Brief =>
From the first line to the last, please print the entries exactly, omitting pictures.

[[ Exercise input open ]]

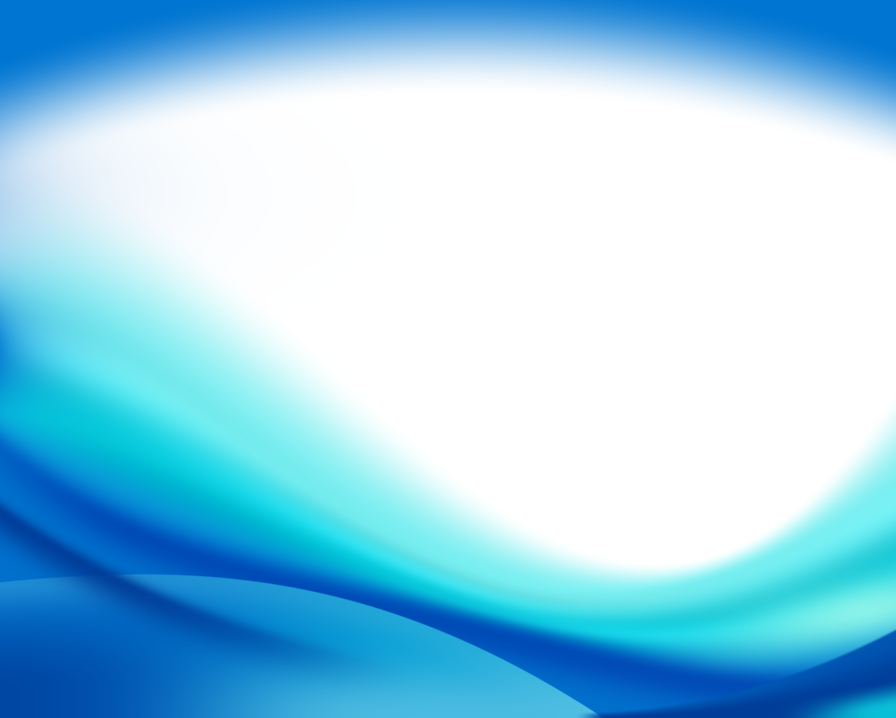
A WebGL 2 fragment shader for this background:

```glsl
#version 300 es
precision highp float;
uniform vec2 u_resolution;
out vec4 outColor;

const vec3 WHITE = vec3(1.0);
const vec3 SKY = vec3(0.0, 0.46, 0.82);
const vec3 HAZE = vec3(0.62, 0.78, 0.92);
const vec3 AQUA = vec3(0.46, 0.93, 0.94);
const vec3 CYAN = vec3(0.04, 0.80, 0.87);
const vec3 BLUE = vec3(0.0, 0.44, 0.80);
const vec3 DEEP = vec3(0.0, 0.27, 0.70);
const vec3 NAVY = vec3(0.0, 0.24, 0.60);
const vec3 MINT = vec3(0.62, 0.98, 0.92);
const vec3 HILL_LIGHT = vec3(0.38, 0.79, 0.90);

// Curve heights at x = 0, 1/4, 1/2, 3/4, 1
const float TOP_EDGE[5] = float[](0.835, 0.920, 0.950, 0.927, 0.850);
const float WHITE_EDGE[5] = float[](0.756, 0.634, 0.352, 0.218, 0.463);
const float AQUA_EDGE[5] = float[](0.560, 0.406, 0.215, 0.178, 0.308);
const float CYAN_EDGE[5] = float[](0.438, 0.316, 0.169, 0.120, 0.200);
const float UPPER_RIBBON[5] = float[](0.373, 0.212, 0.132, 0.059, 0.059);
const float LOWER_RIBBON[5] = float[](0.288, 0.129, 0.055, 0.026, 0.023);
const float HILL_EDGE[5] = float[](0.189, 0.195, 0.117, -0.067, -0.336);

const float TOP_SOFTNESS = 0.085;
const float SWOOSH_START = 0.64;
const float FIBRE_STRENGTH = 0.035;

// Smooth polynomial through five evenly spaced heights
float curve(float x, float h[5]) {
  float sum = 0.0;
  for (int i = 0; i < 5; i++) {
    float weight = 1.0;
    for (int j = 0; j < 5; j++) {
      if (j != i) weight *= (4.0 * x - float(j)) / float(i - j);
    }
    sum += h[i] * weight;
  }
  return sum;
}

float bell(float d, float width) {
  d /= width;
  return exp(-d * d);
}

// Bell with different softness above and below its crest
float ribbon(float d, float above, float below) {
  return bell(d, d > 0.0 ? above : below);
}

// 0 at the start height, 1 at the lower end height
float descend(float y, float start, float end) {
  return smoothstep(0.0, 1.0, (start - y) / max(start - end, 0.001));
}

void main() {
  vec2 p = gl_FragCoord.xy / u_resolution;
  float pixel = 1.0 / u_resolution.y;

  float whiteY = curve(p.x, WHITE_EDGE);
  float aquaY = curve(p.x, AQUA_EDGE);
  float cyanY = curve(p.x, CYAN_EDGE);
  float upperY = curve(p.x, UPPER_RIBBON);
  float lowerY = curve(p.x, LOWER_RIBBON);

  // White centre falling through aqua and cyan into blue
  vec3 color = mix(WHITE, AQUA, descend(p.y, whiteY, aquaY));
  color = mix(color, CYAN, descend(p.y, aquaY, cyanY));
  color = mix(color, BLUE, descend(p.y, cyanY, upperY));

  // Faint fibres following the flow
  float flow = (p.y - upperY) / max(aquaY - upperY, 0.02);
  float fibres = sin(flow * 9.0 + p.x * 5.0) + 0.5 * sin(flow * 17.0 - p.x * 8.0);
  color += FIBRE_STRENGTH * fibres * bell(flow - 0.6, 0.4);

  // Glows on both sides
  color = mix(color, HAZE, 0.75 * exp(-p.x / 0.09) * bell(p.y - 0.73, 0.13));
  color = mix(color, SKY, 0.85 * exp(-p.x / 0.045) * bell(p.y - 0.51, 0.085));
  vec2 mintOffset = p - vec2(0.97, 0.15);
  mintOffset.y -= 0.25 * mintOffset.x;
  color = mix(color, MINT, 0.85 * bell(mintOffset.x, 0.15) * bell(mintOffset.y, 0.045));

  // Sky band across the top
  float topY = curve(p.x, TOP_EDGE);
  float sky = smoothstep(-TOP_SOFTNESS, TOP_SOFTNESS, p.y - topY);
  color = mix(color, SKY, sky);

  // Upper ribbon
  float upper = ribbon(p.y - upperY, 0.022, 0.035);
  color = mix(color, DEEP, 0.85 * upper * smoothstep(-0.1, 0.15, p.x));

  // Translucent hill, dark at left and bright along its foot
  float hillY = curve(p.x, HILL_EDGE);
  float hill = smoothstep(-pixel, pixel, hillY - p.y);
  vec3 hillColor = mix(BLUE, CYAN, 0.6 * smoothstep(0.1, 0.5, p.x));
  hillColor = mix(hillColor, HILL_LIGHT, 0.35 * bell(hillY - p.y, 0.04));
  float foot = smoothstep(0.12, 0.0, p.y) * smoothstep(0.08, 0.42, p.x);
  hillColor = mix(hillColor, HILL_LIGHT, 0.85 * foot);
  float shade = bell(p.x, 0.2) * smoothstep(0.2, 0.04, p.y);
  hillColor = mix(hillColor, NAVY, 0.9 * shade);
  color = mix(color, hillColor, 0.9 * hill);

  // Lower ribbon, crisp above and soft below, fading to the right
  float lower = ribbon(p.y - lowerY, 0.014, 0.035);
  float lowerFade = 1.0 - smoothstep(0.12, 0.48, p.x);
  color = mix(color, NAVY, 0.95 * lower * lowerFade);

  // Swoosh rising into the right corner
  float run = max(p.x - SWOOSH_START, 0.0);
  float swooshTop = 0.006 + 0.9 * run * run;
  float swooshBase = 0.35 * run * run;
  float swoosh = smoothstep(-0.003, 0.003, swooshTop - p.y);
  swoosh *= smoothstep(SWOOSH_START, SWOOSH_START + 0.04, p.x);
  vec3 swooshColor = mix(NAVY, BLUE, 0.5 * smoothstep(swooshBase, swooshTop, p.y));
  float corner = smoothstep(0.86, 0.98, p.x) * smoothstep(0.01, -0.03, p.y - swooshBase);
  swooshColor = mix(swooshColor, CYAN, 0.9 * corner);
  color = mix(color, swooshColor, swoosh);

  outColor = vec4(clamp(color, 0.0, 1.0), 1.0);
}
```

[[ Exercise input closed ]]

Written solution =>
A WebGL 2 fragment shader for this background:

```glsl
#version 300 es
precision highp float;
uniform vec2 u_resolution;
out vec4 outColor;

const vec3 WHITE = vec3(1.0);
const vec3 SKY = vec3(0.0, 0.46, 0.82);
const vec3 HAZE = vec3(0.62, 0.78, 0.92);
const vec3 AQUA = vec3(0.46, 0.93, 0.94);
const vec3 CYAN = vec3(0.04, 0.80, 0.87);
const vec3 BLUE = vec3(0.0, 0.44, 0.80);
const vec3 DEEP = vec3(0.0, 0.27, 0.70);
const vec3 NAVY = vec3(0.0, 0.24, 0.60);
const vec3 MINT = vec3(0.62, 0.98, 0.92);
const vec3 HILL_LIGHT = vec3(0.38, 0.79, 0.90);

// Curve heights at x = 0, 1/4, 1/2, 3/4, 1
const float TOP_EDGE[5] = float[](0.835, 0.920, 0.950, 0.927, 0.850);
const float WHITE_EDGE[5] = float[](0.756, 0.634, 0.352, 0.218, 0.463);
const float AQUA_EDGE[5] = float[](0.560, 0.406, 0.215, 0.178, 0.308);
const float CYAN_EDGE[5] = float[](0.438, 0.316, 0.169, 0.120, 0.200);
const float UPPER_RIBBON[5] = float[](0.373, 0.212, 0.132, 0.059, 0.059);
const float LOWER_RIBBON[5] = float[](0.288, 0.129, 0.055, 0.026, 0.023);
const float HILL_EDGE[5] = float[](0.189, 0.195, 0.117, -0.067, -0.336);

const float TOP_SOFTNESS = 0.085;
const float SWOOSH_START = 0.64;
const float FIBRE_STRENGTH = 0.035;

// Smooth polynomial through five evenly spaced heights
float curve(float x, float h[5]) {
  float sum = 0.0;
  for (int i = 0; i < 5; i++) {
    float weight = 1.0;
    for (int j = 0; j < 5; j++) {
      if (j != i) weight *= (4.0 * x - float(j)) / float(i - j);
    }
    sum += h[i] * weight;
  }
  return sum;
}

float bell(float d, float width) {
  d /= width;
  return exp(-d * d);
}

// Bell with different softness above and below its crest
float ribbon(float d, float above, float below) {
  return bell(d, d > 0.0 ? above : below);
}

// 0 at the start height, 1 at the lower end height
float descend(float y, float start, float end) {
  return smoothstep(0.0, 1.0, (start - y) / max(start - end, 0.001));
}

void main() {
  vec2 p = gl_FragCoord.xy / u_resolution;
  float pixel = 1.0 / u_resolution.y;

  float whiteY = curve(p.x, WHITE_EDGE);
  float aquaY = curve(p.x, AQUA_EDGE);
  float cyanY = curve(p.x, CYAN_EDGE);
  float upperY = curve(p.x, UPPER_RIBBON);
  float lowerY = curve(p.x, LOWER_RIBBON);

  // White centre falling through aqua and cyan into blue
  vec3 color = mix(WHITE, AQUA, descend(p.y, whiteY, aquaY));
  color = mix(color, CYAN, descend(p.y, aquaY, cyanY));
  color = mix(color, BLUE, descend(p.y, cyanY, upperY));

  // Faint fibres following the flow
  float flow = (p.y - upperY) / max(aquaY - upperY, 0.02);
  float fibres = sin(flow * 9.0 + p.x * 5.0) + 0.5 * sin(flow * 17.0 - p.x * 8.0);
  color += FIBRE_STRENGTH * fibres * bell(flow - 0.6, 0.4);

  // Glows on both sides
  color = mix(color, HAZE, 0.75 * exp(-p.x / 0.09) * bell(p.y - 0.73, 0.13));
  color = mix(color, SKY, 0.85 * exp(-p.x / 0.045) * bell(p.y - 0.51, 0.085));
  vec2 mintOffset = p - vec2(0.97, 0.15);
  mintOffset.y -= 0.25 * mintOffset.x;
  color = mix(color, MINT, 0.85 * bell(mintOffset.x, 0.15) * bell(mintOffset.y, 0.045));

  // Sky band across the top
  float topY = curve(p.x, TOP_EDGE);
  float sky = smoothstep(-TOP_SOFTNESS, TOP_SOFTNESS, p.y - topY);
  color = mix(color, SKY, sky);

  // Upper ribbon
  float upper = ribbon(p.y - upperY, 0.022, 0.035);
  color = mix(color, DEEP, 0.85 * upper * smoothstep(-0.1, 0.15, p.x));

  // Translucent hill, dark at left and bright along its foot
  float hillY = curve(p.x, HILL_EDGE);
  float hill = smoothstep(-pixel, pixel, hillY - p.y);
  vec3 hillColor = mix(BLUE, CYAN, 0.6 * smoothstep(0.1, 0.5, p.x));
  hillColor = mix(hillColor, HILL_LIGHT, 0.35 * bell(hillY - p.y, 0.04));
  float foot = smoothstep(0.12, 0.0, p.y) * smoothstep(0.08, 0.42, p.x);
  hillColor = mix(hillColor, HILL_LIGHT, 0.85 * foot);
  float shade = bell(p.x, 0.2) * smoothstep(0.2, 0.04, p.y);
  hillColor = mix(hillColor, NAVY, 0.9 * shade);
  color = mix(color, hillColor, 0.9 * hill);

  // Lower ribbon, crisp above and soft below, fading to the right
  float lower = ribbon(p.y - lowerY, 0.014, 0.035);
  float lowerFade = 1.0 - smoothstep(0.12, 0.48, p.x);
  color = mix(color, NAVY, 0.95 * lower * lowerFade);

  // Swoosh rising into the right corner
  float run = max(p.x - SWOOSH_START, 0.0);
  float swooshTop = 0.006 + 0.9 * run * run;
  float swooshBase = 0.35 * run * run;
  float swoosh = smoothstep(-0.003, 0.003, swooshTop - p.y);
  swoosh *= smoothstep(SWOOSH_START, SWOOSH_START + 0.04, p.x);
  vec3 swooshColor = mix(NAVY, BLUE, 0.5 * smoothstep(swooshBase, swooshTop, p.y));
  float corner = smoothstep(0.86, 0.98, p.x) * smoothstep(0.01, -0.03, p.y - swooshBase);
  swooshColor = mix(swooshColor, CYAN, 0.9 * corner);
  color = mix(color, swooshColor, swoosh);

  outColor = vec4(clamp(color, 0.0, 1.0), 1.0);
}
```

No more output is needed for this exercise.